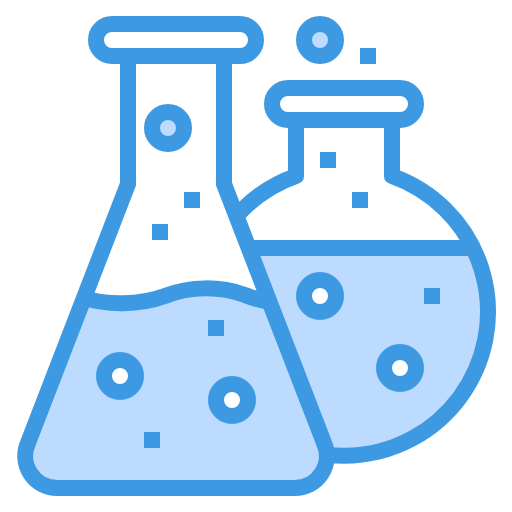
<!DOCTYPE html>
<html lang="en">
<head>
<meta charset="utf-8">
<title>Laboratory flasks</title>
<style>
:root { --line: #3d9ae2; --liquid: #bddbff; --paper: #ffffff; }
html, body { margin: 0; background: var(--paper); overflow: hidden; }
.icon { display: block; width: 512px; height: 512px; }
.glass { fill: var(--paper); }
.liquid { fill: var(--liquid); }
.outline { fill: none; stroke: var(--line); stroke-width: 16; }
.lip { fill: var(--paper); stroke: var(--line); stroke-width: 16; }
.bubble { stroke: var(--line); stroke-width: 16; fill: var(--paper); }
.bubble.tinted { fill: var(--liquid); }
.sparks { fill: var(--line); }
</style>
</head>
<body>
<svg class="icon" viewBox="0 0 512 512" role="img" aria-label="Conical flask and round flask with bubbling liquid">
  <defs>
    <path id="conical-body" d="M128 56V184L28 443A32 32 0 0 0 57 488H295A32 32 0 0 0 324 443L224 184V56"/>
    <clipPath id="conical-inside"><use href="#conical-body"/></clipPath>
    <rect id="spark" x="-8" y="-8" width="16" height="16"/>
  </defs>

  <g id="round-flask">
    <path class="liquid" d="M215 248H473A144 144 0 1 1 215 248Z"/>
    <path class="outline" d="M220 248H473"/>
    <path class="outline" stroke-linejoin="round" d="M296 120V176A144 144 0 1 0 392 176V120"/>
    <rect class="lip" x="272" y="88" width="144" height="32" rx="16"/>
    <circle class="bubble" cx="320" cy="296" r="16"/>
    <circle class="bubble" cx="400" cy="368" r="16"/>
    <g class="sparks">
      <use href="#spark" x="328" y="160"/>
      <use href="#spark" x="360" y="200"/>
      <use href="#spark" x="432" y="296"/>
    </g>
  </g>

  <g id="conical-flask">
    <use class="glass" href="#conical-body"/>
    <g clip-path="url(#conical-inside)">
      <path class="liquid" d="M80 297C108 306 140 305 165 296C190 286 220 286 245 295Q260 301 276 303L340 496H10Z"/>
      <path class="outline" d="M80 297C108 306 140 305 165 296C190 286 220 286 245 295Q260 301 276 303"/>
    </g>
    <use class="outline" href="#conical-body"/>
    <rect class="lip" x="96" y="24" width="160" height="32" rx="16"/>
    <circle class="bubble tinted" cx="168" cy="128" r="16"/>
    <circle class="bubble" cx="120" cy="376" r="16"/>
    <circle class="bubble" cx="232" cy="400" r="16"/>
    <g class="sparks">
      <use href="#spark" x="192" y="200"/>
      <use href="#spark" x="160" y="232"/>
      <use href="#spark" x="216" y="328"/>
      <use href="#spark" x="152" y="440"/>
    </g>
  </g>

  <g id="rising-bubbles">
    <circle class="bubble tinted" cx="320" cy="40" r="16"/>
    <use class="sparks" href="#spark" x="368" y="56"/>
  </g>
</svg>
</body>
</html>
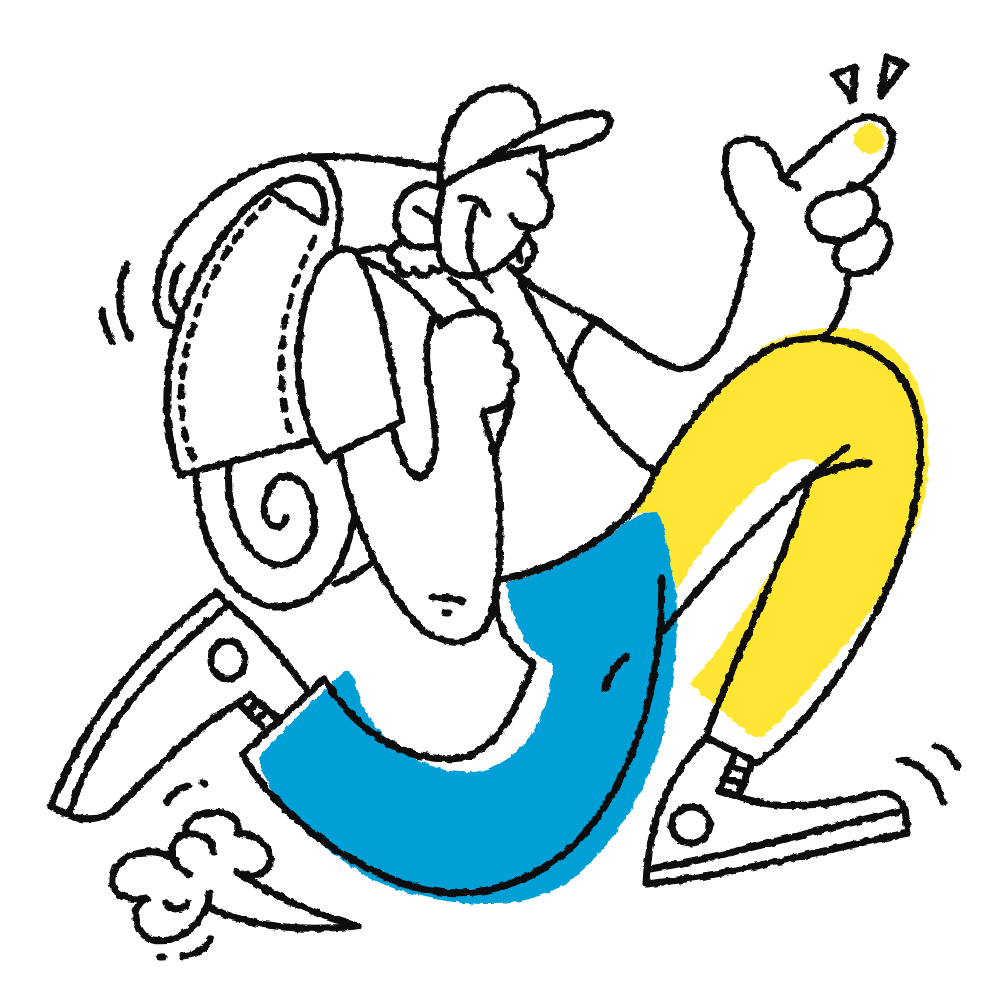
<!DOCTYPE html>
<html lang="en">
<head>
<meta charset="utf-8">
<title>Running backpacker</title>
<style>
:root { --paper: #fff; --ink: #080808; --yellow: #ffe634; --blue: #009fd6; }
html, body { margin: 0; background: var(--paper); overflow: hidden; }
svg { display: block; width: 1000px; height: 1000px; }
.yellow { fill: var(--yellow); }
.blue { fill: var(--blue); }
.ink { fill: none; stroke: var(--ink); stroke-width: 7; stroke-linecap: round; stroke-linejoin: round; }
.stitch { stroke-dasharray: 10 11; stroke-width: 6.5; }
</style>
</head>
<body>
<svg viewBox="0 0 1000 1000" role="img" aria-label="Cheerful hiker in a cap running with a backpack and pointing upward">
  <defs>
    <filter id="rough-ink" x="0" y="0" width="1000" height="1000" filterUnits="userSpaceOnUse">
      <feTurbulence type="fractalNoise" baseFrequency="0.13" numOctaves="2" seed="4" result="grain"/>
      <feDisplacementMap in="SourceGraphic" in2="grain" scale="5" xChannelSelector="R" yChannelSelector="G"/>
    </filter>
  </defs>

  <g id="colour-blocks" filter="url(#rough-ink)">
    <path class="yellow" d="M656 472C685 430 715 393 765 345C800 328 852 318 884 341C914 364 927 395 928 440C931 480 922 520 904 550C888 592 856 632 830 663C800 699 780 724 762 736Q756 739 748 733L690 684Q735 630 768 576Q790 530 809 484L819 465Q808 454 790 463C745 490 708 538 677 590L656 513L628 513Z"/>
    <path class="blue" d="M506 582C562 570 600 545 630 519Q644 512 658 512C666 530 670 555 676 592C680 640 672 695 662 740C643 800 606 855 566 884C540 898 515 905 485 904C440 903 385 893 345 862C315 842 268 800 258 758Q300 712 344 672Q350 668 353 677Q362 715 386 738C420 765 445 774 475 772C525 763 551 715 553 662Q518 655 506 582Z"/>
    <circle class="yellow" cx="869" cy="139" r="15"/>
  </g>

  <g class="ink" filter="url(#rough-ink)">
    <g id="cap">
      <path d="M440 184C440 140 452 100 495 89C525 82 539 105 538 131"/>
      <path d="M437 187C475 171 510 142 548 126C572 115 608 107 610 121C612 138 575 149 544 157"/>
      <path d="M438 186C470 168 505 153 542 148L545 180"/>
    </g>

    <g id="head">
      <path d="M445 184C437 205 434 240 442 263C455 281 480 277 495 269C510 260 521 248 528 231"/>
      <path d="M530 172Q541 178 544 190C552 198 553 212 546 222C536 231 518 230 511 216"/>
      <path d="M461 199Q478 193 488 214"/>
      <path d="M475 207C466 232 466 258 480 276L491 290"/>
      <path d="M438 187C420 180 402 189 397 209C393 230 402 247 421 248L437 246"/>
      <path d="M416 208L436 222"/>
      <path d="M400 242C387 248 386 262 398 264C396 276 411 278 414 269C419 279 430 276 431 268Q436 273 442 270"/>
      <path d="M529 239C537 247 536 258 528 261C528 272 516 274 510 267"/>
      <path d="M518 250L520 260"/>
    </g>

    <g id="backpack">
      <path d="M309 157C352 155 397 159 442 169"/>
      <path d="M173 326C152 325 155 291 161 268C174 219 242 159 309 157C337 162 345 204 335 248"/>
      <path d="M180 475C159 420 164 350 190 293C211 246 240 209 268 190C289 174 315 173 323 195Q327 210 323 224L268 190"/>
      <path d="M181 266C170 284 168 307 180 312"/>
      <path d="M180 475L311 441"/>
      <path class="stitch" d="M269 201C220 245 180 330 181 400Q183 442 195 461"/>
      <path class="stitch" d="M315 238C282 300 272 367 291 435"/>
      <path d="M357 252Q377 246 391 249"/>
      <path d="M364 260C393 271 420 295 440 321"/>
      <path d="M434 317C419 351 431 386 434 420C438 452 432 475 419 477C405 474 399 449 392 429"/>
    </g>

    <g id="rolled-mat">
      <path d="M196 473C197 530 222 598 274 607C323 609 349 559 354 512"/>
      <path d="M229 467C226 506 240 557 276 565C309 566 319 527 313 506C306 478 288 470 275 481C262 493 260 522 274 526Q284 529 286 517"/>
      <path d="M335 584Q354 577 372 563"/>
    </g>

    <g id="left-arm">
      <path d="M326 460C291 409 292 331 313 280C323 251 350 238 361 260C383 303 391 366 402 421C379 434 352 443 326 460Z"/>
      <path d="M339 453C352 521 382 592 424 631C448 649 479 645 489 620C503 588 502 500 495 458L483 413"/>
      <path d="M440 325C458 311 489 306 497 321C503 328 500 336 496 340C510 342 512 357 505 364C517 367 521 378 510 385C514 399 506 410 483 411"/>
      <path d="M354 512C361 532 367 546 373 557M433 598Q449 596 463 601M445 613h3"/>
    </g>

    <g id="shirt">
      <path d="M450 279Q469 294 481 309"/>
      <path d="M517 274C535 309 551 343 570 374C595 418 621 449 653 471"/>
      <path d="M518 275C540 294 567 306 596 320Q574 342 569 371"/>
      <path d="M512 402Q504 424 495 455"/>
      <path d="M501 579C569 567 639 522 655 472"/>
    </g>

    <g id="right-arm">
      <path d="M596 320C621 337 649 360 676 368C725 378 741 287 752 232C732 204 719 175 728 147C742 132 775 136 782 178L798 187"/>
      <path d="M785 176C806 159 832 132 855 120C877 111 895 124 892 145C889 164 867 184 850 190C830 194 812 197 808 214C808 238 830 245 849 238C872 230 884 207 870 192Q862 184 850 185"/>
      <path d="M877 222C890 224 893 243 884 258C873 276 847 279 837 264Q833 251 841 242"/>
      <path d="M848 277Q848 309 826 336"/>
    </g>

    <g id="trousers">
      <path d="M655 472C691 418 736 356 791 341C842 332 884 349 907 386C930 431 920 490 907 536C884 612 824 715 757 763L706 737C737 650 780 571 810 480"/>
      <path d="M847 447C778 500 714 569 660 635M804 482Q836 464 869 463"/>
      <path d="M497 579C492 613 499 638 533 664C520 702 500 749 461 758C401 765 352 726 324 679L242 755C278 815 338 858 401 883C478 911 560 877 603 809C646 743 662 665 662 578"/>
      <path d="M605 688Q612 666 627 656"/>
    </g>

    <g id="back-shoe">
      <path d="M217 592C149 644 87 711 51 807L69 815C91 738 155 662 229 605Z"/>
      <path d="M229 605C256 627 283 657 306 689M69 815C82 821 101 820 112 812C151 775 190 731 238 703L250 695L276 717M238 703L263 727"/>
      <path d="M257 702L247 711M267 710L256 720"/>
      <ellipse cx="228" cy="660" rx="17" ry="19"/>
    </g>

    <g id="front-shoe">
      <path d="M706 737C669 775 649 820 646 884C735 875 820 850 908 833L905 810C821 828 735 855 650 869"/>
      <path d="M905 810C899 793 886 791 872 795C829 804 778 813 738 796L752 764M738 796L719 790L735 754"/>
      <path d="M731 766L748 772M725 779L743 784"/>
      <ellipse cx="691" cy="825" rx="19" ry="18"/>
    </g>

    <g id="dust-cloud">
      <path d="M187 835C180 819 204 810 223 813C239 817 242 828 236 834C253 831 274 847 270 862C266 878 246 879 237 872C272 895 313 914 357 926C308 931 256 929 212 909"/>
      <path d="M190 874C166 867 166 833 190 834C206 833 215 844 213 853"/>
      <path d="M176 860C158 846 124 850 114 871C105 892 126 902 147 898C129 905 134 935 153 940C178 946 211 919 209 893"/>
      <path d="M166 903C171 911 183 911 188 902"/>
    </g>

    <g id="motion-marks">
      <path d="M127 265Q111 302 130 337M102 311Q104 330 113 342"/>
      <path d="M166 803Q174 789 188 786M203 783l2 1M160 957h4M183 956Q203 954 210 939"/>
      <path d="M900 760Q934 766 943 803M936 746Q951 751 957 767"/>
      <path d="M833 74L855 67L853 100ZM887 57L905 65L880 96Z"/>
    </g>
  </g>
</svg>
</body>
</html>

################

Exercise goal: May I have exactly the lines from the one containing "766L748 772M725 779L743" through the last line of the data, both included?

Answer to this task:
      <path d="M731 766L748 772M725 779L743 784"/>
      <ellipse cx="691" cy="825" rx="19" ry="18"/>
    </g>

    <g id="dust-cloud">
      <path d="M187 835C180 819 204 810 223 813C239 817 242 828 236 834C253 831 274 847 270 862C266 878 246 879 237 872C272 895 313 914 357 926C308 931 256 929 212 909"/>
      <path d="M190 874C166 867 166 833 190 834C206 833 215 844 213 853"/>
      <path d="M176 860C158 846 124 850 114 871C105 892 126 902 147 898C129 905 134 935 153 940C178 946 211 919 209 893"/>
      <path d="M166 903C171 911 183 911 188 902"/>
    </g>

    <g id="motion-marks">
      <path d="M127 265Q111 302 130 337M102 311Q104 330 113 342"/>
      <path d="M166 803Q174 789 188 786M203 783l2 1M160 957h4M183 956Q203 954 210 939"/>
      <path d="M900 760Q934 766 943 803M936 746Q951 751 957 767"/>
      <path d="M833 74L855 67L853 100ZM887 57L905 65L880 96Z"/>
    </g>
  </g>
</svg>
</body>
</html>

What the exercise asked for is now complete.